As others are saying, this category is one of the most interesting on its own AND as perhaps a major signpost along the way to the best picture win.
I should be annoyed that The Big Sick is here instead of Phantom Thread, but the latter got so much more than it could have that it's hard to be bitter, and it's nice for the happy couple to have got something for its summertime hit. (Especially considering that there are some recent years the film might have won this category outright.)
It is extremely weird that the PGA/DGA winner -- and best director sure-shot -- seems to be universally thought to be running 4th here. Not, I guess, as weird as such a film not even being nominated (see: Gravity), but a sign that there's some loosening of what had for decades been universal Academy criteria.
But we don't yet have evidence that these criteria have loosened to the point that no old rules apply. And the key rules we're still dealing with are that, to win best picture, you pretty much need a screenplay or directing win. In extremely rare cases, acting + tech wins can pull you through -- in modern times, Gladiator and Chicago pulled off this unusual feat -- but I don't think any of our remaining three contenders have much hope of that (Get Out and Lady Bird because they have no tech nominations, Three Billboards because it has a couple but doesn't seem a threat to win any). Which is to say: if something besides The Shape of Water is to win best picture, unless we're going to step into unprecedented territory, it would appear the film would need to win this category.
I'm sorry to say this, because I like the film, and would rank it at worst second, but I think Lady Bird's loss at WGA was effectively an elimination round. The films were competing for "who will survive to challenge Three Billboards?", and Peele came out the winner. The only possibility this isn't so is, if what I've suggested in a few other threads turns out true: that the Cheryl Boone Isaac diversity push has finally reached the point where Academy membership now differs enough from Guild sampling that Oscar results no longer reflect these straw-poll outcomes in the way to which we've become accustomed. This is something devoutly to be wished -- it would make the Oscars an independent business once again, after a decade or more of enslavement to the damned precursors -- but, until we've seen evidence of it, it's not something you'd bet rent money on.
So, for me, it pretty much comes down to Get Out and Three Billboards, with the winner likely to be the stronger best picture challenger to Shape of Water. I truly don't know how to choose; I think many voters would like to honor both. Get Out is exactly the kind of zippy, fresh concept that the writers have often gone for as a consolation prizes (i.e., since it wasn't getting best picture) -- Eternal Sunshine, Midnight in Paris, her. And, speaking of films that would have won in other recent years...I'd say Get Out would have been an easy winner many times in the past decade-plus.

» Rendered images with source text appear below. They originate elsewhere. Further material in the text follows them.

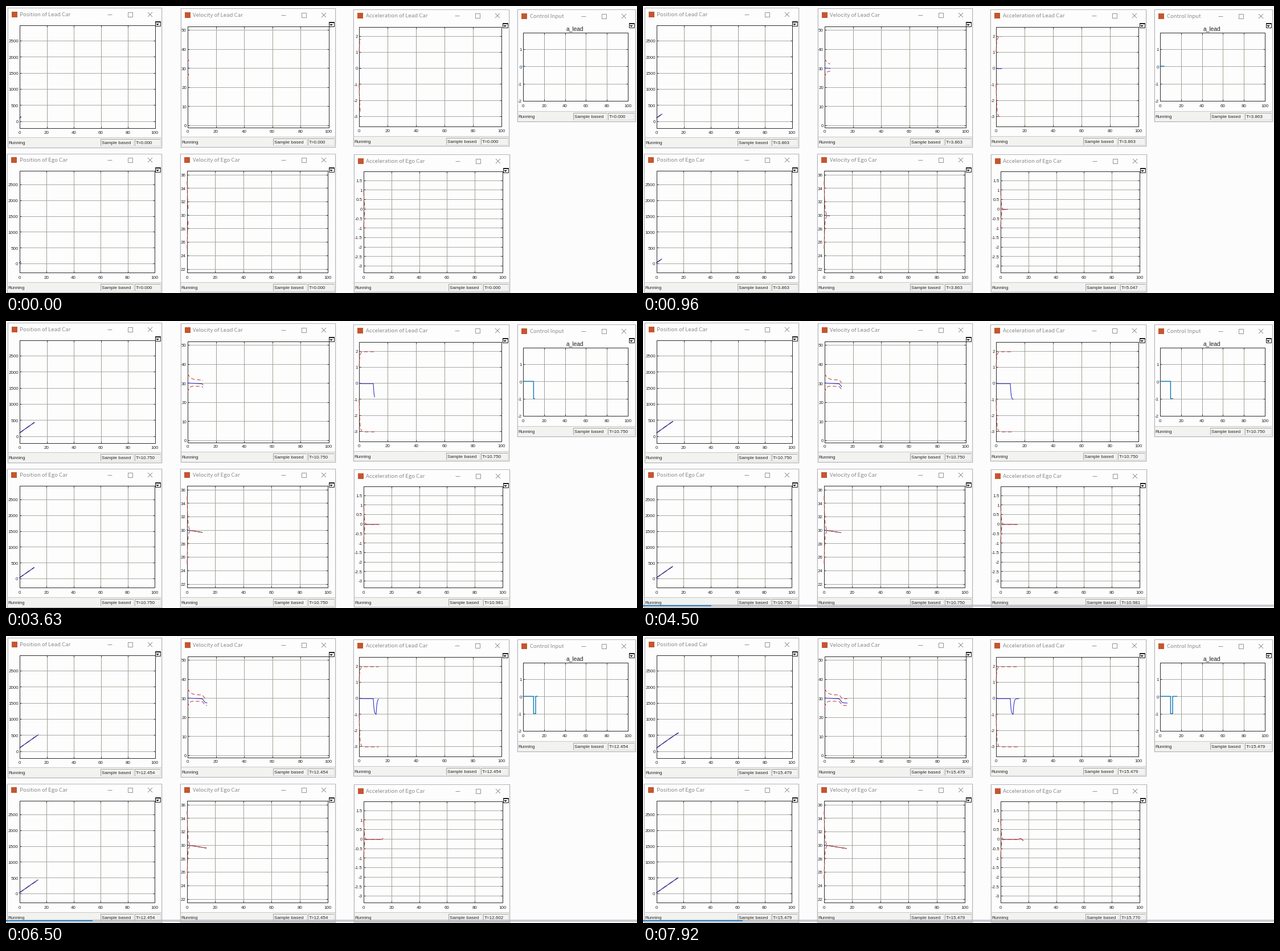
Animation of 1108x505 px, one loop 8000 ms. Source, as a matplotlib script:

```python
import numpy as np
import matplotlib.pyplot as plt
from matplotlib.animation import FuncAnimation
from matplotlib.collections import LineCollection
from matplotlib.patches import Polygon, Rectangle

W, H, DPI = 1108, 505, 100
STEP_MS, FRAMES = 80, 100
PX = 72 / DPI
SANS, UI = "Liberation Sans", "Noto Sans CJK JP"
BLUE, RED, TEAL = "#3432c4", "#c0483f", "#1f7fb8"

plt.rcParams["path.simplify"] = False
fig = plt.figure(figsize=(W / DPI, H / DPI), dpi=DPI, facecolor="#fcfcfd")
ax = fig.add_axes([0, 0, 1, 1])
ax.set_xlim(0, W)
ax.set_ylim(H, 0)
ax.axis("off")


def rect(x0, y0, x1, y1, face="none", edge="none", width=1, z=1, alpha=1):
    patch = Rectangle((x0, y0), x1 - x0, y1 - y0, fc=face, ec=edge,
                      lw=width * PX, zorder=z, alpha=alpha)
    return ax.add_patch(patch)


def text(x, y, label, size=8, color="#262626", ha="left", font=SANS):
    """Write a label with its capitals centred on y."""
    return ax.text(x, y + 0.36 * size, label, size=size * PX, color=color,
                   ha=ha, va="baseline", family=font, zorder=4)


def strokes(segments, color, width=1, z=2):
    ax.add_collection(LineCollection(segments, colors=color,
                                     linewidths=width * PX, zorder=z))


class Scope:
    """One scope window: frame, title bar, plot grid and status bar."""

    def __init__(self, title, frame, plot, ticks, title_y, label_y, status):
        x0, y0, x1, y1 = frame
        self.left, top, self.right, bottom = plot
        first, self.step, count, self.first_y, self.dy = ticks
        self.first = first
        self.draw_frame(title, frame, title_y)

        xs = np.linspace(self.left, self.right, 6)
        ys = self.first_y + self.dy * np.arange(count)
        strokes([[(x, top), (x, bottom)] for x in xs[1:-1]], "#96968a", 0.9)
        strokes([[(self.left, y), (self.right, y)] for y in ys], "#a0a098", 0.9)
        strokes([[(x, e), (x, e + d)] for x in xs
                 for e, d in ((top, 3), (bottom, -3))], "#303030")
        strokes([[(e, y), (e + d, y)] for y in ys
                 for e, d in ((self.left, 3), (self.right, -3))], "#303030")
        rect(self.left, top, self.right, bottom, edge="#2c2c2c", z=3)
        for i, x in enumerate(xs):
            text(x, label_y, str(20 * i), ha="center")
        for i, y in enumerate(ys):
            text(self.left - 2, y + 0.5, f"{first + i * self.step:g}", ha="right")

        status_y, sample_x, time_x = status
        rect(x0 + 0.5, status_y - 9, x1 - 0.5, y1 - 0.5, "#f2f2f0")
        strokes([[(x0, status_y - 9), (x1, status_y - 9)]], "#c8c8c4")
        for a, b in ((sample_x - 2, time_x - 4), (time_x - 2, x1 - 2)):
            strokes([[(a, status_y + 6), (a, status_y - 6), (b, status_y - 6)]],
                    "#a4a4a8")
            strokes([[(b, status_y - 6), (b, status_y + 6), (a, status_y + 6)]],
                    "#dcdcd8")
        text(x0 + 1, status_y, "Running")
        text(sample_x, status_y, "Sample based")
        self.clock = text(time_x, status_y, "")
        self.traces = []

    def draw_frame(self, title, frame, y):
        x0, y0, x1, y1 = frame
        rect(x0 - 1, y0, x1 + 2, y1 + 2, "#ececee")
        rect(x0, y0, x1 + 1, y1 + 1, "#dadade")
        rect(x0, y0, x1, y1, "#fdfdfd", "#b4b4ba")
        rect(x0 + 7, y - 5, x0 + 17, y + 5, "#c4562f")
        text(x0 + 21.5, y, title, 9.6, "#8c8c8c", font=UI)
        minimise, maximise, close = x1 - 91, x1 - 55.5, x1 - 20
        strokes([[(minimise - 4, y), (minimise + 4, y)],
                 [(close - 4, y - 4), (close + 4, y + 4)],
                 [(close - 4, y + 4), (close + 4, y - 4)]], "#8a8a8a", 0.9)
        rect(maximise - 4, y - 4, maximise + 4, y + 4, edge="#8a8a8a", width=0.9)
        cx, cy = x1 - 7, y0 + 28
        rect(cx - 4.5, cy - 4, cx + 4.5, cy + 4, "white", "#1c1c1c", z=4)
        rect(cx - 4.5, cy - 4, cx + 4.5, cy - 2, "#1c1c1c", z=5)
        arrow = [(cx - 3, cy), (cx + 3, cy), (cx, cy + 3)]
        ax.add_patch(Polygon(arrow, fc="#1c1c1c", lw=0, zorder=5))

    def add(self, values, color, width=1.1, dashed=False):
        x = self.left + (self.right - self.left) * TIME / 100
        y = self.first_y + (values - self.first) / self.step * self.dy
        style = (0, (6, 3.5)) if dashed else "-"
        line, = ax.plot([], [], color=color, lw=width * PX, ls=style, zorder=3.5)
        self.traces.append((line, x, y))

    def show(self, now, clock):
        for line, x, y in self.traces:
            line.set_data(np.interp(np.append(TIME[TIME < now], now), TIME, x),
                          np.interp(np.append(TIME[TIME < now], now), TIME, y))
        self.clock.set_text(f"T={clock:.3f}")


# Simulated signals: the lead car brakes for two seconds.
DT = 0.02
TIME = np.arange(0, 17, DT)


def settle(start, end, tau):
    return end + (start - end) * np.exp(-TIME / tau)


def lagged(at, tau=0.5):
    return 1 - np.exp(-np.maximum(TIME - at, 0) / tau)


command = -((TIME >= 10) & (TIME < 12)).astype(float)
lead_acc = settle(0, -0.04, 0.5) - lagged(10) + lagged(12)
lead_vel = 30 + np.cumsum(lead_acc) * DT
lead_pos = 100 + np.cumsum(lead_vel) * DT
ego_vel = 30 - 0.033 * TIME
ego_pos = 20 + np.cumsum(ego_vel) * DT
ego_acc = np.interp(TIME, [0, 1, 13, 13.8, 15, 16.5],
                    [0, -0.03, -0.03, 0, -0.01, -0.11])
braking = lead_vel - 30 + 0.04 * TIME

lead_position = Scope("Position of Lead Car", (3, 3, 273, 249), (24, 34, 261.5, 215),
                      (0, 500, 6, 202.5, -28.3), 15, 222, (240, 168, 228))
lead_velocity = Scope("Velocity of Lead Car", (307, 4, 578, 248), (319, 36, 566.5, 214),
                      (0, 10, 6, 210, -33.6), 16, 220.5, (239, 471, 532))
lead_accel = Scope("Acceleration of Lead Car", (610, 6, 883, 246), (620, 37, 870, 212),
                   (-3, 1, 6, 193.7, -28.2), 17, 219, (238, 775, 836))
control = Scope("Control Input", (898, 6, 1105, 203), (908, 47, 1092, 167),
                (-2, 1, 4, 167, -30.4), 18, 175, (194, 998, 1059))
ego_position = Scope("Position of Ego Car", (2, 260, 273, 504), (23.5, 290, 261, 469),
                     (0, 500, 6, 453, -27.8), 271, 477, (495, 168, 228))
ego_velocity = Scope("Velocity of Ego Car", (306, 260, 578, 503), (318, 290, 565, 468.5),
                     (22, 2, 8, 462.5, -23.7), 271, 477, (495, 471, 532))
ego_accel = Scope("Acceleration of Ego Car", (611, 261, 884, 503), (628, 291, 872, 468.5),
                  (-3, 0.5, 10, 457, -16.7), 273, 477, (495, 779, 840))
text(999.5, 39, "a_lead", 10.2, ha="center")

for scope, signal in ((lead_position, lead_pos), (ego_position, ego_pos)):
    scope.add(signal, "#8a3a50", 1.4, dashed=True)
    scope.add(signal, "#33289a", 1.2)
lead_velocity.add(lead_vel, BLUE)
lead_velocity.add(settle(35, 31.6, 2) + braking, RED, dashed=True)
lead_velocity.add(settle(25, 28.5, 1) - 0.03 * TIME + braking, RED, dashed=True)
lead_accel.add(lead_acc, BLUE)
lead_accel.add(settle(1, 1.95, 0.5), RED, dashed=True)
lead_accel.add(settle(-1, -3.05, 0.5), RED, dashed=True)
control.add(command, TEAL, 1.5)
ego_velocity.add(ego_vel, "#4a4a90")
ego_accel.add(ego_acc, "#6a4a80")
for sign in (1, -1):
    ego_velocity.add(ego_vel + sign * 5 * np.exp(-TIME / 0.5), RED, dashed=True)
    ego_accel.add(ego_acc + sign * np.exp(-TIME / 0.45), RED, dashed=True)

SCOPES = (lead_position, lead_velocity, lead_accel, control,
          ego_position, ego_velocity, ego_accel)

# Wall-clock seconds against simulated seconds, and status clock refreshes.
WALL = [0, 0.13, 0.96, 2.46, 3.63, 4.5, 6.5, 8]
REACHED = [1, 1, 3.9, 10, 10.9, 12, 13.7, 16.1]
REACHED_EGO = [1.3, 1.3, 5, 10, 11, 12.1, 13.85, 16.4]
REFRESH = [0, 0.88, 3.46, 5.13, 7.63]
CLOCK = [0, 3.863, 10.75, 12.454, 15.479]
CLOCK_EGO = [0, 5.047, 10.981, 12.602, 15.77]

track = rect(0, 499, W, 502.5, "#b2b2ba", z=8)
progress = rect(0, 499.5, 120, 502, "#2c86cc", z=9)


def update(frame):
    seconds = frame * STEP_MS / 1000
    tick = np.searchsorted(REFRESH, seconds, side="right") - 1
    for scope in SCOPES:
        ahead = scope is ego_accel
        scope.show(np.interp(seconds, WALL, REACHED_EGO if ahead else REACHED),
                   (CLOCK_EGO if ahead else CLOCK)[tick])
    fade = np.clip((seconds - 4.05) / 0.25, 0, 1)
    track.set_alpha(0.65 * fade)
    progress.set_alpha(fade)
    progress.set_width(120 + 16 * (seconds - 4.5))
    return []


animation = FuncAnimation(fig, update, frames=FRAMES, interval=STEP_MS,
                          repeat=True, repeat_delay=0, blit=False)
plt.show()
```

But Three Billboards is, I think, seen as a bigger effort overall -- evidenced by its nominations haul, and its multiple best film wins at Globes, SAG and BAFTA. And let's not just diminish Martin McDonagh as someone who only won prizes because he was a local boy. This is one of the world's major playwrights, whose previous nomination for In Bruges marked him as an Academy comer even as he was working his way up the directorial ladder. This is a guy who'd be as OBVIOUS a choice for screenplay in most of those years as Get Out. That he's not seen that way is partly a product of the times -- when the call is for minority and gender representation, an aging white guy winning seems a bit backward, however hip that white guy is -- and partly due to his film being divisive (which is somewhat related to those racial/gender issues, but also partly because he works in a style that isn't journalistic/realistic, which has left some audiences alienated). But I think he's going to have lots of support, and could win both this and best picture.
One thing we're maybe going to find out: which omission counts more, directing or editing? McDonagh's being left off the directing list got a lot of attention, with good reason, but Get Out's failure to secure an editing nod seems pretty important as well, because 1) Since 1980, we've actually seen more films without directing nods win best picture without director (two) than editing (one); 2) it left the film with no below-the-line nods, and I believe no film since the 30s has won best picture with that deficiency; and (3) editing seemed like the kind of category it could WIN, so missing there is no minor event. Which is to say that, for all of Get Out's clear strengths, it has a few chinks in its armor, which could be crucial in what appears to be a very close contest.